▶ **Activity**
Every line below that includes the word "chips" needs to be copied.

--- Available data Enclosed Below ---

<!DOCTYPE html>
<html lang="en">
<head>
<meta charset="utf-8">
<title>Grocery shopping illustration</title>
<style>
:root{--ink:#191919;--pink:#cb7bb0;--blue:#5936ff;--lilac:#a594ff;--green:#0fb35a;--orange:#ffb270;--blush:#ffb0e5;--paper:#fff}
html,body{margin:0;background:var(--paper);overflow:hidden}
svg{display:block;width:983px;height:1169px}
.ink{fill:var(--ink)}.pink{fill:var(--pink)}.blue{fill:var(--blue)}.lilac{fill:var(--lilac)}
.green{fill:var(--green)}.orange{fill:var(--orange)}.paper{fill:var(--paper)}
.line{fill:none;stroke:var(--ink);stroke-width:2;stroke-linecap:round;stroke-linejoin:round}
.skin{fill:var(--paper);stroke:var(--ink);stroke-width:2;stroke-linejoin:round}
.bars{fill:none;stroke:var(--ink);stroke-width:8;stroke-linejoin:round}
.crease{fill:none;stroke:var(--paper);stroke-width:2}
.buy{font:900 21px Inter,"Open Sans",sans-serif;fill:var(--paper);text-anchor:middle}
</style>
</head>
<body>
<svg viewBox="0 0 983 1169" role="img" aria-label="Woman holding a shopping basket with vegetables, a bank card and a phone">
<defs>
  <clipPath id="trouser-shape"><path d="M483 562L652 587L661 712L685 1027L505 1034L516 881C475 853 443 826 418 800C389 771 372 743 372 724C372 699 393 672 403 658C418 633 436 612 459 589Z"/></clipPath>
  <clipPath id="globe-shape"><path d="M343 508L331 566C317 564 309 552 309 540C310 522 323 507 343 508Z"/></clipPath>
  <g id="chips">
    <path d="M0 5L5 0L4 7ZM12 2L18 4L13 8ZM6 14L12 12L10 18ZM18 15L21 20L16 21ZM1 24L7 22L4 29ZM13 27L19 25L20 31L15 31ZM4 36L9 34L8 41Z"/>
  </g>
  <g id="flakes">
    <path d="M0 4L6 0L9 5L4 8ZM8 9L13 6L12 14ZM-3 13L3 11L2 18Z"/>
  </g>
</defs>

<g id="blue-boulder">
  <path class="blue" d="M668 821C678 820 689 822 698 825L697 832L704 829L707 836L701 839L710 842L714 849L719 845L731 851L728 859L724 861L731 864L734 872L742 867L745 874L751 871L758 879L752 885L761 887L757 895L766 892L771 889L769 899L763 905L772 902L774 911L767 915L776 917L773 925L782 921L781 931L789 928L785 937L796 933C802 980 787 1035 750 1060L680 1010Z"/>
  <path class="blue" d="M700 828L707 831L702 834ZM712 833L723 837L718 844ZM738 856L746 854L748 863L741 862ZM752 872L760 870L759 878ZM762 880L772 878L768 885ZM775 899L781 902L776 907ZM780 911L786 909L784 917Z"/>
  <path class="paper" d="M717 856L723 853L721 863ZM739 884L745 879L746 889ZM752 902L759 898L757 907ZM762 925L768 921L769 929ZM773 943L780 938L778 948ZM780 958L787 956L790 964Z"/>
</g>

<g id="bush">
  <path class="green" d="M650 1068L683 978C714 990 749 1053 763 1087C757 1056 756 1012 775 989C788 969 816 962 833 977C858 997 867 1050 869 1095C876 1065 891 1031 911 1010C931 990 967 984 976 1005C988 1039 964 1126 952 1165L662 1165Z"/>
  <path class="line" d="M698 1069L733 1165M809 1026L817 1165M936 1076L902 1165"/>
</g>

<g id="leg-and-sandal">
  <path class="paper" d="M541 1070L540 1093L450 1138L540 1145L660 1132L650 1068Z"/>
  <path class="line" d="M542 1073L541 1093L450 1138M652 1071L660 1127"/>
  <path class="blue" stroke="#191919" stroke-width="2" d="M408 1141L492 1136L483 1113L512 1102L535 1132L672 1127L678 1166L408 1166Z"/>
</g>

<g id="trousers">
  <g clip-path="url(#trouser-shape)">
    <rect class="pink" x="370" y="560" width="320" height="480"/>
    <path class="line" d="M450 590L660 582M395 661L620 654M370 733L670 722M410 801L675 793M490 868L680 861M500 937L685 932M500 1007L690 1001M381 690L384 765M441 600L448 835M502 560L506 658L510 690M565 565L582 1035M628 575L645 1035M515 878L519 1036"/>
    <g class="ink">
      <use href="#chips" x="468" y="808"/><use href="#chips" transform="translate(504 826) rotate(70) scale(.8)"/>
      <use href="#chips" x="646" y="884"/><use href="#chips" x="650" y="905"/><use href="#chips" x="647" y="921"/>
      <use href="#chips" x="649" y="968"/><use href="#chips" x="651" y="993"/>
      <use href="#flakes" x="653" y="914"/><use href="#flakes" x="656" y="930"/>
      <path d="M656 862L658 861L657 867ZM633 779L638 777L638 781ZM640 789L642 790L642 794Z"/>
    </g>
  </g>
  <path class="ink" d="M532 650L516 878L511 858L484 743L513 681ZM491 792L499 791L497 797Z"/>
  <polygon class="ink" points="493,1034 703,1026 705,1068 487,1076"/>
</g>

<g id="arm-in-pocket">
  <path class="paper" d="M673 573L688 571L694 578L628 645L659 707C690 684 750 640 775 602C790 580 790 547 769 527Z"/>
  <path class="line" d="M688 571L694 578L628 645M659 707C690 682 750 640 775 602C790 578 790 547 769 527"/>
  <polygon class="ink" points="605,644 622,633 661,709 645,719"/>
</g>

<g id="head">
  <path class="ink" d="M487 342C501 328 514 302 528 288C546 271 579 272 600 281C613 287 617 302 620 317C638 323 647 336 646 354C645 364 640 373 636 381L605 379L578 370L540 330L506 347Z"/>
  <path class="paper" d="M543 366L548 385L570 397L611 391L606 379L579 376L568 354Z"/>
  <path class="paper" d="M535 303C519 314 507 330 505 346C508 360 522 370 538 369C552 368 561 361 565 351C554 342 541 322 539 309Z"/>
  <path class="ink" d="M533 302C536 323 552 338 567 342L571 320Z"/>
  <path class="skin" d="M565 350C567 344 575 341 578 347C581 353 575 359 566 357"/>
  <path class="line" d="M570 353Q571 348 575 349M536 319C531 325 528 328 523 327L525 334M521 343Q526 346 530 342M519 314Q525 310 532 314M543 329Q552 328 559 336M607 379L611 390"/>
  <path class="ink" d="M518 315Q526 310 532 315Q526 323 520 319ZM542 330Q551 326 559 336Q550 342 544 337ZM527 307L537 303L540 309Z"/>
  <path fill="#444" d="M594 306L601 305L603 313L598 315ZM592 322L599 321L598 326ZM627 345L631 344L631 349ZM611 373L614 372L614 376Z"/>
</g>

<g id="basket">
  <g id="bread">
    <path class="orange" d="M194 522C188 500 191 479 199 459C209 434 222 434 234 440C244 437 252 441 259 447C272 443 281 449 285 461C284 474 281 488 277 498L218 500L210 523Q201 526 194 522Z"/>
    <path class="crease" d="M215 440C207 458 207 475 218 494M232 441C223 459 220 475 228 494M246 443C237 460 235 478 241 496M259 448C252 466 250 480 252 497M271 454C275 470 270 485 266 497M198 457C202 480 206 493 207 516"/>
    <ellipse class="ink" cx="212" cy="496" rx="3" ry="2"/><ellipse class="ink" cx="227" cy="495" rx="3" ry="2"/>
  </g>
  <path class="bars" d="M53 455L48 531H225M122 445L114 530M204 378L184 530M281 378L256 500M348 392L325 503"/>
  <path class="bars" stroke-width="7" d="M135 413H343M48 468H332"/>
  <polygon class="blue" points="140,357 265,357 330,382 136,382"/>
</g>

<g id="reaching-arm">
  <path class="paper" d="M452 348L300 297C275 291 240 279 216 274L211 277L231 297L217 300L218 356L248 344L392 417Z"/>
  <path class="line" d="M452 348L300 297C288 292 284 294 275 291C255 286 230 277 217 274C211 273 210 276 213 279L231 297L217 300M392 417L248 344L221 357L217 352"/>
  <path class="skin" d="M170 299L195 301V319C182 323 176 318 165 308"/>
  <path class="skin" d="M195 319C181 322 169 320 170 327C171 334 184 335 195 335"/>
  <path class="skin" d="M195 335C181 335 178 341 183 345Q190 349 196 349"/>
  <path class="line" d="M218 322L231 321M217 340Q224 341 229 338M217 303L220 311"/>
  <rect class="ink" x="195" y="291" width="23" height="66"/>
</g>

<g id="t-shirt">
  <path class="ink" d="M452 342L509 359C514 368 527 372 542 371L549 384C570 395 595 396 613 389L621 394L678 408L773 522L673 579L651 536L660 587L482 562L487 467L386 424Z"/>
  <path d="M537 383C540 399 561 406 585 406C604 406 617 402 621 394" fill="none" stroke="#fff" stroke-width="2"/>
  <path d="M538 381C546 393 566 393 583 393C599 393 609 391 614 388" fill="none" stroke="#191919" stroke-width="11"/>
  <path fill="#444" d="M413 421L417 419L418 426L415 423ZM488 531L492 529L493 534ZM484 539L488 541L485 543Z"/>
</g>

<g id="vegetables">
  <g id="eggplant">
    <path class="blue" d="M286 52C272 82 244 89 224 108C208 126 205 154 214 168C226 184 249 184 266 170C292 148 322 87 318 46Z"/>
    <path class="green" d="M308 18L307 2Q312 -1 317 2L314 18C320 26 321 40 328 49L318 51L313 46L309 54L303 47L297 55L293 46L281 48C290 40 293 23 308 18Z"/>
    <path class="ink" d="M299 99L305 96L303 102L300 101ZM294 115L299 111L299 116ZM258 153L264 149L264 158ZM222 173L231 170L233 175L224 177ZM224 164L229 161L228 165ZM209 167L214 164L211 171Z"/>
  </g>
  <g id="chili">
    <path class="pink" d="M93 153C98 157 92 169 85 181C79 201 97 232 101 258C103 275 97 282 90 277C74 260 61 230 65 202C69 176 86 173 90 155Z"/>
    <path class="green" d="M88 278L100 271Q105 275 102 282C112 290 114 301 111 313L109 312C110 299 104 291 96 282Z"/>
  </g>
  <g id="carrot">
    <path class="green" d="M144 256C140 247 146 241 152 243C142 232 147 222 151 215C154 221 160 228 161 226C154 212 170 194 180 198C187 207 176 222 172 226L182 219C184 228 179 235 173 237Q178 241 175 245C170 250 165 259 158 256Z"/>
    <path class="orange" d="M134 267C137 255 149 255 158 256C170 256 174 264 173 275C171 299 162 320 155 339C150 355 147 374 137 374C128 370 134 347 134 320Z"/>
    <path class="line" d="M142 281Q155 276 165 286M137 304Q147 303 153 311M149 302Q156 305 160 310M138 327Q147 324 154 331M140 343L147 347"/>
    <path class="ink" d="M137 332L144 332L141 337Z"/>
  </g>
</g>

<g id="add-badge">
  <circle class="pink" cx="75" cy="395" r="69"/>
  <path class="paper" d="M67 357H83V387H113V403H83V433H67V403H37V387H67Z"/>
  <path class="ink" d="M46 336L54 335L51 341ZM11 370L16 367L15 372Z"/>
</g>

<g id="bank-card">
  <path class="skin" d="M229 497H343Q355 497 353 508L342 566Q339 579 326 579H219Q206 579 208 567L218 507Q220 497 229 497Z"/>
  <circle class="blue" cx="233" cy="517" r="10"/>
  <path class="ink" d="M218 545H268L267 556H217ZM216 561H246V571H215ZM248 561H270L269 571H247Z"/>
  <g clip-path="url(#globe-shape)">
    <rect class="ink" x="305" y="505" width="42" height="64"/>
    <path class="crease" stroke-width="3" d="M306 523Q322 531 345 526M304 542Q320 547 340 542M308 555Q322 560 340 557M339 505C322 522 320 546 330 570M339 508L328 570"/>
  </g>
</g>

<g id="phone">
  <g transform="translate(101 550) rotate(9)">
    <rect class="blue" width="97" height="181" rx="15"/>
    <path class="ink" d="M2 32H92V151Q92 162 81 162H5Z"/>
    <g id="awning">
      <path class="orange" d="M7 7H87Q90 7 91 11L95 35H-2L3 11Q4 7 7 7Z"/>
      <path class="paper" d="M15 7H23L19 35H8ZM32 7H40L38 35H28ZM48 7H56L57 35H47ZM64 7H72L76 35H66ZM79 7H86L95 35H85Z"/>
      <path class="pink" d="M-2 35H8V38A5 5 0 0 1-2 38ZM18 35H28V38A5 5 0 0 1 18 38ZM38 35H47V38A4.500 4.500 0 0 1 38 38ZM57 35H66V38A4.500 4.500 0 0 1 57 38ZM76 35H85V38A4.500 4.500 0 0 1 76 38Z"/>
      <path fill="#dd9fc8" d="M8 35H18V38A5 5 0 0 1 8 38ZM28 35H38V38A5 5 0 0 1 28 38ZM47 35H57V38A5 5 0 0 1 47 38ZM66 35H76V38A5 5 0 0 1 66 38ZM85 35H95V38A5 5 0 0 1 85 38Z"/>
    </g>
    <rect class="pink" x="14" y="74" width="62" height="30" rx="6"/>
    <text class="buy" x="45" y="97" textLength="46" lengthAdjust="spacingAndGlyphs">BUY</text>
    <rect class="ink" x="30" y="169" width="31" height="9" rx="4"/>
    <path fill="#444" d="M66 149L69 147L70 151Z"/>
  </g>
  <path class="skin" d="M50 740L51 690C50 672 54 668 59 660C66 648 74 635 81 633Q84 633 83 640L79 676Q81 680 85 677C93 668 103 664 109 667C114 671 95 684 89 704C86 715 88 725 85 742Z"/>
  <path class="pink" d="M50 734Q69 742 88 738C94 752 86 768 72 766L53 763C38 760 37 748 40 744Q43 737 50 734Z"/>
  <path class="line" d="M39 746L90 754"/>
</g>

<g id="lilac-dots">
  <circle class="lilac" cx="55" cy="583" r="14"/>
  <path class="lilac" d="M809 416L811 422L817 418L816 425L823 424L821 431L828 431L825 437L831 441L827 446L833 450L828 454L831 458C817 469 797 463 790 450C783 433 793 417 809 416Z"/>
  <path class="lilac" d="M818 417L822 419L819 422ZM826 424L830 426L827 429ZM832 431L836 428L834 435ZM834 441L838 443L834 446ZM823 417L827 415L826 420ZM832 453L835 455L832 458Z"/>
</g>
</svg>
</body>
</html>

--- End of Enclosed Available data ---

▶ **Finished exercise**
  <g id="chips">
      <use href="#chips" x="468" y="808"/><use href="#chips" transform="translate(504 826) rotate(70) scale(.8)"/>
      <use href="#chips" x="646" y="884"/><use href="#chips" x="650" y="905"/><use href="#chips" x="647" y="921"/>
      <use href="#chips" x="649" y="968"/><use href="#chips" x="651" y="993"/>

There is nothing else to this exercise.